GIVEN RECORDS:
************

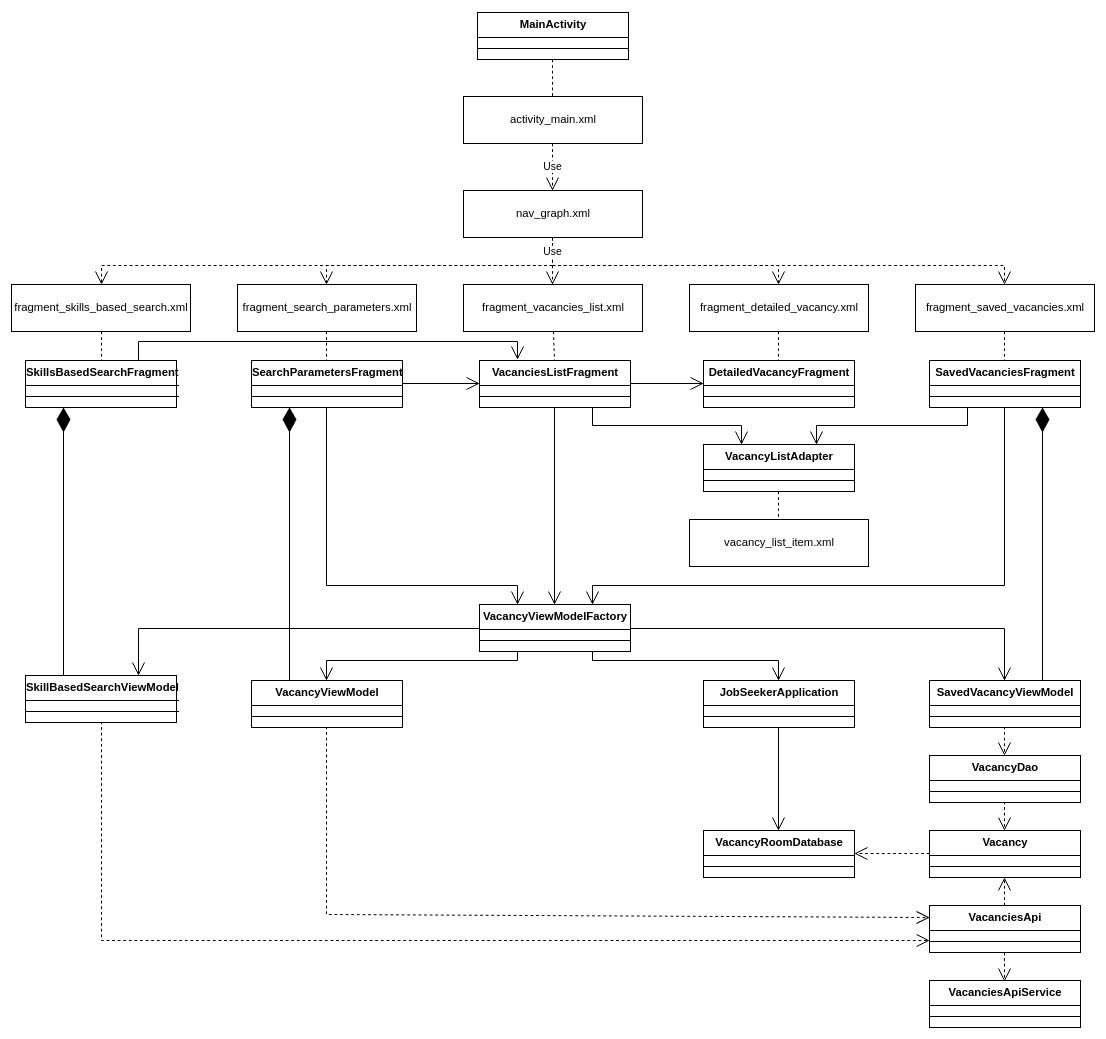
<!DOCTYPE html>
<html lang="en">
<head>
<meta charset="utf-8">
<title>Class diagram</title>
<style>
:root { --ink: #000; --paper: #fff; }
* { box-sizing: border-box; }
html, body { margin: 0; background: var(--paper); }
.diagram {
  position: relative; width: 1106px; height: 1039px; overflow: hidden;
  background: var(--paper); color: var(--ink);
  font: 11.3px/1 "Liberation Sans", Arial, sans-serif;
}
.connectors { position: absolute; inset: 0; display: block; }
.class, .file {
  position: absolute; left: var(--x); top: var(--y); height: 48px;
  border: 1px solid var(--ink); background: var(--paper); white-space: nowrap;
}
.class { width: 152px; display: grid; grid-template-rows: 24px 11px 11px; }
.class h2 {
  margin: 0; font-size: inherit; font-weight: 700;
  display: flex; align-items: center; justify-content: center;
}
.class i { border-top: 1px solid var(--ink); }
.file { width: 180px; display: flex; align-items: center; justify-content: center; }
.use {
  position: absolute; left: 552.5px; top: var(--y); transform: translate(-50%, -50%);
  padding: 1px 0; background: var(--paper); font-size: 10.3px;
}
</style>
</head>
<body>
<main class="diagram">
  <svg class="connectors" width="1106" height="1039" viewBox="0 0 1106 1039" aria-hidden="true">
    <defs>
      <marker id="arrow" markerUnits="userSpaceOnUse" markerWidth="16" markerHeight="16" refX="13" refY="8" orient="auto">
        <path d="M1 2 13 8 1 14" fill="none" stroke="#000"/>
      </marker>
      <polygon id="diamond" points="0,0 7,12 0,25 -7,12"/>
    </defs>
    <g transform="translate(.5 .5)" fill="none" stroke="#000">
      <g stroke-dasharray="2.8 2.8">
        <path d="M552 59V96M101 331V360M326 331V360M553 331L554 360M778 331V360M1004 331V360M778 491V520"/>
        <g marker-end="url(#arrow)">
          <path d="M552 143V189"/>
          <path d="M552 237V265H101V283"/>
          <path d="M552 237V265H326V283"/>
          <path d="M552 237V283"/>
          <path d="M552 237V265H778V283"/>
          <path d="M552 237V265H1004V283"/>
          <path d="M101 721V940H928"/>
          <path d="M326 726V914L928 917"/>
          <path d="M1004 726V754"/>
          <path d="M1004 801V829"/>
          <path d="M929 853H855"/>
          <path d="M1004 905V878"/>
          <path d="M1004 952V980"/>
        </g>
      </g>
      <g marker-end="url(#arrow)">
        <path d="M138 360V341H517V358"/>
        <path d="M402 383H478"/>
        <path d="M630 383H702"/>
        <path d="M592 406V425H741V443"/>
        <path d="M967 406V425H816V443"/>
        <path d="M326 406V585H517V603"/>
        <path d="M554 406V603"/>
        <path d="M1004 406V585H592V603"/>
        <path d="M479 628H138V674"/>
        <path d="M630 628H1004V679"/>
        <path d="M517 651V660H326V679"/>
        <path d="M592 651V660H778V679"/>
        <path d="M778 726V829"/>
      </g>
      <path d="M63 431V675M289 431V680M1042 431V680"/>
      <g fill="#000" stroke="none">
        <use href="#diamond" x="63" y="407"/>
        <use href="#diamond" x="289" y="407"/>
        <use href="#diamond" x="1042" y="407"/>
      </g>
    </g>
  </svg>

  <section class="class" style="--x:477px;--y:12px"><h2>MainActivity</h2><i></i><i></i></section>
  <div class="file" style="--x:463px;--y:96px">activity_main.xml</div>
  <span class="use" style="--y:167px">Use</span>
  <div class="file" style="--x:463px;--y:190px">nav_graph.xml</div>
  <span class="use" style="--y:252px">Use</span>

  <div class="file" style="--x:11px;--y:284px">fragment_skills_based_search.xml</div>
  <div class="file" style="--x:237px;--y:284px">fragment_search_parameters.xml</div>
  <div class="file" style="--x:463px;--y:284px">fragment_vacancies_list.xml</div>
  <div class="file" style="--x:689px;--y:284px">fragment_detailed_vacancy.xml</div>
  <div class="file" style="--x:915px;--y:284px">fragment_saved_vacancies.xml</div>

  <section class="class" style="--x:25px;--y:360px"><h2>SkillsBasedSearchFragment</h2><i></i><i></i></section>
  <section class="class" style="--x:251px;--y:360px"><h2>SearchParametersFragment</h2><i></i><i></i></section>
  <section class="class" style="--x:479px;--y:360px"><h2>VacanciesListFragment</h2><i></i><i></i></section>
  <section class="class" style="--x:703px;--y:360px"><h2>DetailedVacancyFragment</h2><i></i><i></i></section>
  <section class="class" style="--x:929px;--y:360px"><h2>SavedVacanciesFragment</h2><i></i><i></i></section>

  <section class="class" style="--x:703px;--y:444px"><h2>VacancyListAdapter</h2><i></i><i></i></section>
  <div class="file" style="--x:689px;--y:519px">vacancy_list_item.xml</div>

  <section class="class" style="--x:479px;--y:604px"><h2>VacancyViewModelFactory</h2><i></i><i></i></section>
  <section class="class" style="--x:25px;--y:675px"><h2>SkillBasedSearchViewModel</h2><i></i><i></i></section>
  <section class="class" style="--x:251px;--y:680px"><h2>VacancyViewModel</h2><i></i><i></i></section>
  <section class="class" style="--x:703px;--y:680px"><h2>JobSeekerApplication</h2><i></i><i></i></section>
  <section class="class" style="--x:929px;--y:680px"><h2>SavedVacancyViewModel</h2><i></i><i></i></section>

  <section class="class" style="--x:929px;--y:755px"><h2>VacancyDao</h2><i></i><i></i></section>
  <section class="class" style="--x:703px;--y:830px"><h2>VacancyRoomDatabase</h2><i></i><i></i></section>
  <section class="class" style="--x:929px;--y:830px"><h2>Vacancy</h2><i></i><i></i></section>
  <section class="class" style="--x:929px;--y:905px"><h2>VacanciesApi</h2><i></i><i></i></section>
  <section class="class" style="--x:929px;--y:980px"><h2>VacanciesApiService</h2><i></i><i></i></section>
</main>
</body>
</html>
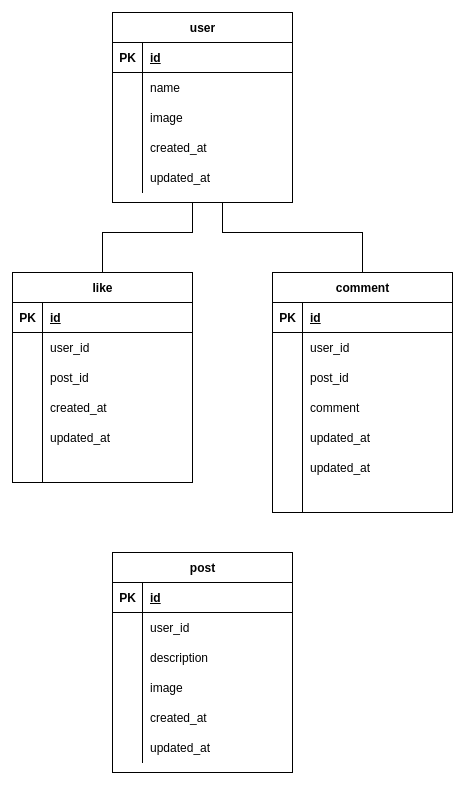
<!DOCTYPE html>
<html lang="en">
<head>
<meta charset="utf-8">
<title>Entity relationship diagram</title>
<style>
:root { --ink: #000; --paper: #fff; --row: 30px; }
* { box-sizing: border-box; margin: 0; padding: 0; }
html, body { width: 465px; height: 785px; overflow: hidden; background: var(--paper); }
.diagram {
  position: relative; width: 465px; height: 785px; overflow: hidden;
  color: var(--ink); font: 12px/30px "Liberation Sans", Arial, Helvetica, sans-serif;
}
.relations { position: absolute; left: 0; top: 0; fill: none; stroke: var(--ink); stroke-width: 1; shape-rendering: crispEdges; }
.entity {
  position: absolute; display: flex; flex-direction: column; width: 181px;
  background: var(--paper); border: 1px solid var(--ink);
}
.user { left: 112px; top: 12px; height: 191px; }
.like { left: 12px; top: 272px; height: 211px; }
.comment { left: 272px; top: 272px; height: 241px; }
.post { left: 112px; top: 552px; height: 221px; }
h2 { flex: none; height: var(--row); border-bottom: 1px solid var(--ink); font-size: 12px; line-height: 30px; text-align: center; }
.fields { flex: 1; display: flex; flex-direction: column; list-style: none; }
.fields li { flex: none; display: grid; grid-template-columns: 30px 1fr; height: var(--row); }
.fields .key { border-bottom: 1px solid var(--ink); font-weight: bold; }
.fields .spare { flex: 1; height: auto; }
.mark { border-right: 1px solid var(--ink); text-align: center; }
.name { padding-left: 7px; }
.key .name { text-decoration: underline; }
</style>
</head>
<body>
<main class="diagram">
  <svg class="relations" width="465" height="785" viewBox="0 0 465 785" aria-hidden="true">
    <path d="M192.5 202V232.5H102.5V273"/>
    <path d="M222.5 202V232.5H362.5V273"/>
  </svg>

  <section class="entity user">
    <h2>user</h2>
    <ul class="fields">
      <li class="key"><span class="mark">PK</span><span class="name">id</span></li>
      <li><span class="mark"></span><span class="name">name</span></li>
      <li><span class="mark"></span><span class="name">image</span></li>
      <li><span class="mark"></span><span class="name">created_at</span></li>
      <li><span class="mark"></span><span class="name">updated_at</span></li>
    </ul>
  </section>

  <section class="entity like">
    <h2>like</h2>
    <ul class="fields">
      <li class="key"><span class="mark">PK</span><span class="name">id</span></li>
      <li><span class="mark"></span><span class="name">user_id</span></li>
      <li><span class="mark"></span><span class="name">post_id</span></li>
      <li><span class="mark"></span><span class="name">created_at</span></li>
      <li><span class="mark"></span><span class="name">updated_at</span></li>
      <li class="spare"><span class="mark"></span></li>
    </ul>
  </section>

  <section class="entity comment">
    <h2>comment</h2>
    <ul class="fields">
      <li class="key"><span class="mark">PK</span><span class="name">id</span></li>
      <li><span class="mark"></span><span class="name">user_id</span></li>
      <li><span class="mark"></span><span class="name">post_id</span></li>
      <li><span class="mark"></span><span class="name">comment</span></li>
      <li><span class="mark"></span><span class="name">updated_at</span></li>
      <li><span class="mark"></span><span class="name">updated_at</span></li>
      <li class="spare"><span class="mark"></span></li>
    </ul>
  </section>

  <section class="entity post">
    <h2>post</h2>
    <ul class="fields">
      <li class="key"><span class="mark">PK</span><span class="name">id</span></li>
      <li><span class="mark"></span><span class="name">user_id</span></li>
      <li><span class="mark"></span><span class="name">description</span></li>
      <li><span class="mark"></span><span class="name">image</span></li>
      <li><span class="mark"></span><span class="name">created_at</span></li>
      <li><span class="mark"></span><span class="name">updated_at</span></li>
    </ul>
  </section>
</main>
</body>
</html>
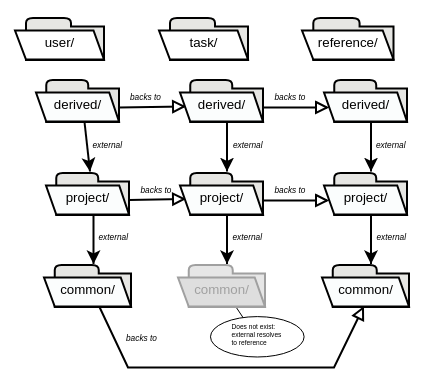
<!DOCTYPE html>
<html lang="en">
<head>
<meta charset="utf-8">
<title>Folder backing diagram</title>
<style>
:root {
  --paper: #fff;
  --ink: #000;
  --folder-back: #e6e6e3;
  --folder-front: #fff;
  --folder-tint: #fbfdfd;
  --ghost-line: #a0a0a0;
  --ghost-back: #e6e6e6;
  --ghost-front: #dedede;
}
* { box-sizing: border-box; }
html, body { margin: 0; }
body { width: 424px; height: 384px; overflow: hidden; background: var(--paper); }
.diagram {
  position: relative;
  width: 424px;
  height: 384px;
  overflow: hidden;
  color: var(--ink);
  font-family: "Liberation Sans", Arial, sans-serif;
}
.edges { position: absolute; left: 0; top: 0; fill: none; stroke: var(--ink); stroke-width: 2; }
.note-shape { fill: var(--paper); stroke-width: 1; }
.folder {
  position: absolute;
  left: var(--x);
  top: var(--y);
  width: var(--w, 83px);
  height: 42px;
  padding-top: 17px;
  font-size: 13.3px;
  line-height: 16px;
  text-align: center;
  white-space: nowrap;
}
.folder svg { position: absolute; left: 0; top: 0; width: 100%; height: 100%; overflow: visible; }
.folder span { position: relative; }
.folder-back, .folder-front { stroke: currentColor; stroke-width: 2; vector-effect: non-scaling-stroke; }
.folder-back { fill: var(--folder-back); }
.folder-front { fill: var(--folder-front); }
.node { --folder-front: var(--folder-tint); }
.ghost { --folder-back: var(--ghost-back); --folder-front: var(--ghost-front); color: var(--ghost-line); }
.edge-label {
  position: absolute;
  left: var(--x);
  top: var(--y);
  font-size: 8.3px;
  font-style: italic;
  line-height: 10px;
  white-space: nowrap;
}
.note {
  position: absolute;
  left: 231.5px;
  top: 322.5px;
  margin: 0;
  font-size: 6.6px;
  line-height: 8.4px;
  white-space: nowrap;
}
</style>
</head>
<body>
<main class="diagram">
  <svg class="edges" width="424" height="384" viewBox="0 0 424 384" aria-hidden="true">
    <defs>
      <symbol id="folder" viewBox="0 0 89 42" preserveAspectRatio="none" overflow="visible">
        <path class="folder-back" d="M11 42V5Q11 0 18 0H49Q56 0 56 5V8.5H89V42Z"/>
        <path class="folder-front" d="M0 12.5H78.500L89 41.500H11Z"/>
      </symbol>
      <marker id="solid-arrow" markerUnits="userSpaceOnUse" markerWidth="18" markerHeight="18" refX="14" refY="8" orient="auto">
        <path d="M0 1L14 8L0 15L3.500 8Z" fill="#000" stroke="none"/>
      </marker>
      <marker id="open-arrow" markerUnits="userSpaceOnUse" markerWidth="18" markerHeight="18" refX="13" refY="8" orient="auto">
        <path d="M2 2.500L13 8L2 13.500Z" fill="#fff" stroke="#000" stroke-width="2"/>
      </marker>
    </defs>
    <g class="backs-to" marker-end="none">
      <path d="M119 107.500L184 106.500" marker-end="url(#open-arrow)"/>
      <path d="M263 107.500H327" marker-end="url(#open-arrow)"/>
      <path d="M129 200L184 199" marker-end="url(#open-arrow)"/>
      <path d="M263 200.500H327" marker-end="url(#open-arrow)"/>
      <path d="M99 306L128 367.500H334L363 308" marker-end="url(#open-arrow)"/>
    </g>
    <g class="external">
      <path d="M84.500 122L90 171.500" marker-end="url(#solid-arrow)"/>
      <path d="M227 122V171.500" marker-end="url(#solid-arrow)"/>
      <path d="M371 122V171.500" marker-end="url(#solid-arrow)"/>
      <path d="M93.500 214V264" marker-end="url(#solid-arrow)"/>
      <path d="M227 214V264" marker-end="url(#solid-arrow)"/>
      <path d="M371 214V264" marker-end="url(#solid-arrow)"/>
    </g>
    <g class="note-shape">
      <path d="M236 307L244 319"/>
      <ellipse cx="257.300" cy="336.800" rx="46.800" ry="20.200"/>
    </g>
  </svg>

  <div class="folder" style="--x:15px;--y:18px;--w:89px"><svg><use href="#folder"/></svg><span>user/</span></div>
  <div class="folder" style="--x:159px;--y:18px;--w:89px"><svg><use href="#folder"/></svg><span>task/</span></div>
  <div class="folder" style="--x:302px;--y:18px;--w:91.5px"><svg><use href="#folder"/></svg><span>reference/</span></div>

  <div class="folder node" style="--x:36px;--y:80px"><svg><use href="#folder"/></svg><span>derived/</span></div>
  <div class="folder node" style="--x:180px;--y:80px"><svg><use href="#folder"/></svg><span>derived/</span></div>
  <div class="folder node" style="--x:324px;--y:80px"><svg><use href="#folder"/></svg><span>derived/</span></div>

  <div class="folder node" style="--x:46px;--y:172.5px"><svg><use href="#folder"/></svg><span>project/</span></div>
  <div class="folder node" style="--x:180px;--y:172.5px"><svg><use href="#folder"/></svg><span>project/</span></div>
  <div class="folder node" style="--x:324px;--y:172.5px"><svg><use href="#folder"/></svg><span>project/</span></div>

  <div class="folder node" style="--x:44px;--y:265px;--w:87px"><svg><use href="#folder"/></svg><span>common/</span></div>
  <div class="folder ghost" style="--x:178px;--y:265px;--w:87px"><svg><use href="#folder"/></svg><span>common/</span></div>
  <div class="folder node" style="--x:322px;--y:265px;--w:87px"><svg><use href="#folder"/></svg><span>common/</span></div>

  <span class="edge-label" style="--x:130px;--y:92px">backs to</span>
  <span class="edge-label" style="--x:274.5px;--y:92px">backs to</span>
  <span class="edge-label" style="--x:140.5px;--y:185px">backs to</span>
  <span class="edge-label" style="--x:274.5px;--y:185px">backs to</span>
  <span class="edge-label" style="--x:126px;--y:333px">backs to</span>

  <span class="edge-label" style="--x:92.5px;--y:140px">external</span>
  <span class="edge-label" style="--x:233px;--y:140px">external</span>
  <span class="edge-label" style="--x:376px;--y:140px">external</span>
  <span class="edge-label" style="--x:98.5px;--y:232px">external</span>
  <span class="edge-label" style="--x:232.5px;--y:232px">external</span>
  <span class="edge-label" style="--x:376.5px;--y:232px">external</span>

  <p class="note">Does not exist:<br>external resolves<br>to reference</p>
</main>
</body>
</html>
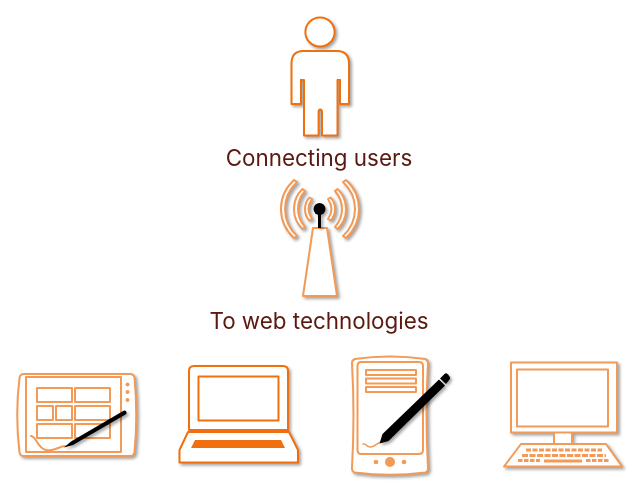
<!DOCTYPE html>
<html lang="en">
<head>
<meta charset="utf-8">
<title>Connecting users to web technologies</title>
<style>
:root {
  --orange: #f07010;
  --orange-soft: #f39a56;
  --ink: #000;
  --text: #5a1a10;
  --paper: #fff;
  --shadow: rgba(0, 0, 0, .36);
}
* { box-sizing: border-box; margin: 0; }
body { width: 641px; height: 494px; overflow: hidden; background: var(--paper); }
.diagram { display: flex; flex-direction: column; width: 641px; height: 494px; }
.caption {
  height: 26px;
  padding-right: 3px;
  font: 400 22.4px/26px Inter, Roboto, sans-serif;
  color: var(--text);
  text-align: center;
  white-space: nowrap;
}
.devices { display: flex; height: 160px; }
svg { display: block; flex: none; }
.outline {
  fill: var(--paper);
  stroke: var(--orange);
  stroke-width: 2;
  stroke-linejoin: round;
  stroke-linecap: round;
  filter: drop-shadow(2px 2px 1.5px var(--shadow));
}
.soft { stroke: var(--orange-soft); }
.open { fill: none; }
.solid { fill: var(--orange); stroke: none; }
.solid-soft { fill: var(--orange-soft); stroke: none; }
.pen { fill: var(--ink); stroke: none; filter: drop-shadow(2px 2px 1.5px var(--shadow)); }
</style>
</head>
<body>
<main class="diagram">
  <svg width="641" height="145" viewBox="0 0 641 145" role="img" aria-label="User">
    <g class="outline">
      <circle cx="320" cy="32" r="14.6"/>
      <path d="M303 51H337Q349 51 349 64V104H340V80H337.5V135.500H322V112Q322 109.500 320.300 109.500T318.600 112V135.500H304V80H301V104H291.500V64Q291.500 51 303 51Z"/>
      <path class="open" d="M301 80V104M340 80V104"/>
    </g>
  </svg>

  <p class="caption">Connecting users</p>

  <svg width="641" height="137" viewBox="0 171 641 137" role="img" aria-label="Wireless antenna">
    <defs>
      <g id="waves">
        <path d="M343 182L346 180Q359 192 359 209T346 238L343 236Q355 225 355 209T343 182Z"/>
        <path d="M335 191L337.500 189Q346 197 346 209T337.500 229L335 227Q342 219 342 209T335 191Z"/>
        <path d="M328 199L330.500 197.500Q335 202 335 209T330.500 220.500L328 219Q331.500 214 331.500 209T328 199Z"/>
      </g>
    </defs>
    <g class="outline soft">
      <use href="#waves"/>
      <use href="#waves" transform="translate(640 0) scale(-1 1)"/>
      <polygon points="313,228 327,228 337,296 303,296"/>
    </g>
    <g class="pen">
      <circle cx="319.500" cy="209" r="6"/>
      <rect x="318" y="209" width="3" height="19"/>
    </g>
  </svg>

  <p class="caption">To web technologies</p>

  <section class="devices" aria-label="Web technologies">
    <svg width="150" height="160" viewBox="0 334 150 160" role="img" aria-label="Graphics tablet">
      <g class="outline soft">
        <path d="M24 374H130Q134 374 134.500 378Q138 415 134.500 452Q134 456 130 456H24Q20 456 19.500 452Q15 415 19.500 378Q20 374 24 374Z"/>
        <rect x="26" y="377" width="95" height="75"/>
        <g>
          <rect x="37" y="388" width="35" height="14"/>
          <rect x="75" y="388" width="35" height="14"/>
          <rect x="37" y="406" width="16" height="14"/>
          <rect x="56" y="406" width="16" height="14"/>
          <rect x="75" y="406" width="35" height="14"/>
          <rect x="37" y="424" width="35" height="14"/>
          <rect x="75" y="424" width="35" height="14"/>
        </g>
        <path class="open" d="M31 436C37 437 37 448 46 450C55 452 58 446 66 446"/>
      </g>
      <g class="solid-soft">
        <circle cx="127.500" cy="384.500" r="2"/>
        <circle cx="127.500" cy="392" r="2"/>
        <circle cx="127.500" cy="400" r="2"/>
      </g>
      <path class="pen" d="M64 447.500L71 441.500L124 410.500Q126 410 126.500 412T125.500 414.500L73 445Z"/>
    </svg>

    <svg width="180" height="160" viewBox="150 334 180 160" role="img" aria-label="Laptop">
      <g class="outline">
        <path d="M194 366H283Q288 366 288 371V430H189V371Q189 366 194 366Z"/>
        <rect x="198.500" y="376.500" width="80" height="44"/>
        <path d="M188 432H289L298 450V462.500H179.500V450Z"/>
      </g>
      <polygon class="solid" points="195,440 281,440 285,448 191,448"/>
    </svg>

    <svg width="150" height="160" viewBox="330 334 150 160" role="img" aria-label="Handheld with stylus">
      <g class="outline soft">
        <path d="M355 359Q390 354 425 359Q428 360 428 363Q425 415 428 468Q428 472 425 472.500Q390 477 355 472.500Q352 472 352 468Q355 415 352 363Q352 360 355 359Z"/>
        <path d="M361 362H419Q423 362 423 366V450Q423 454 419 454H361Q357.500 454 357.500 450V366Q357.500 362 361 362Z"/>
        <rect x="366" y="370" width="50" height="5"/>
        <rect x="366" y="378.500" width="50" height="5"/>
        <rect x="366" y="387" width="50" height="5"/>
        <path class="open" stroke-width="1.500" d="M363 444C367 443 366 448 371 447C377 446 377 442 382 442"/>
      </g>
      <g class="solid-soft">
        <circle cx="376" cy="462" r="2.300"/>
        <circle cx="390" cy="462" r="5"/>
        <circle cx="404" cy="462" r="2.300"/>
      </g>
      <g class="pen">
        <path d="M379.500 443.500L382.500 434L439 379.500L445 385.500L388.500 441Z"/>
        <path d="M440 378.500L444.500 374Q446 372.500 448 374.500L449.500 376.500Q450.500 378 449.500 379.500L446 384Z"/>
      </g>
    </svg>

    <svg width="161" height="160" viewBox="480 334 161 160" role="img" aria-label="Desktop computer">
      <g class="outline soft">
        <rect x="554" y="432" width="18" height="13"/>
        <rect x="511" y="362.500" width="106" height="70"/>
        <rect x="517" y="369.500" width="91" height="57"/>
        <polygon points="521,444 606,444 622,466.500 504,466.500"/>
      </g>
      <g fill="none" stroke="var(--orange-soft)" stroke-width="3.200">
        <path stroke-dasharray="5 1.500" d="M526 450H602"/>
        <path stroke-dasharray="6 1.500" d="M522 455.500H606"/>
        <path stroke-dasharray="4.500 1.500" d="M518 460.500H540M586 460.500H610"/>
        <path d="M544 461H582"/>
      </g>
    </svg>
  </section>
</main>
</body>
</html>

************

AIM OF THE TASK: Nothing but the lines holding the word "visible" should be returned from the listing above.

WRITTEN RESPONSE:
.folder svg { position: absolute; left: 0; top: 0; width: 100%; height: 100%; overflow: visible; }
      <symbol id="folder" viewBox="0 0 89 42" preserveAspectRatio="none" overflow="visible">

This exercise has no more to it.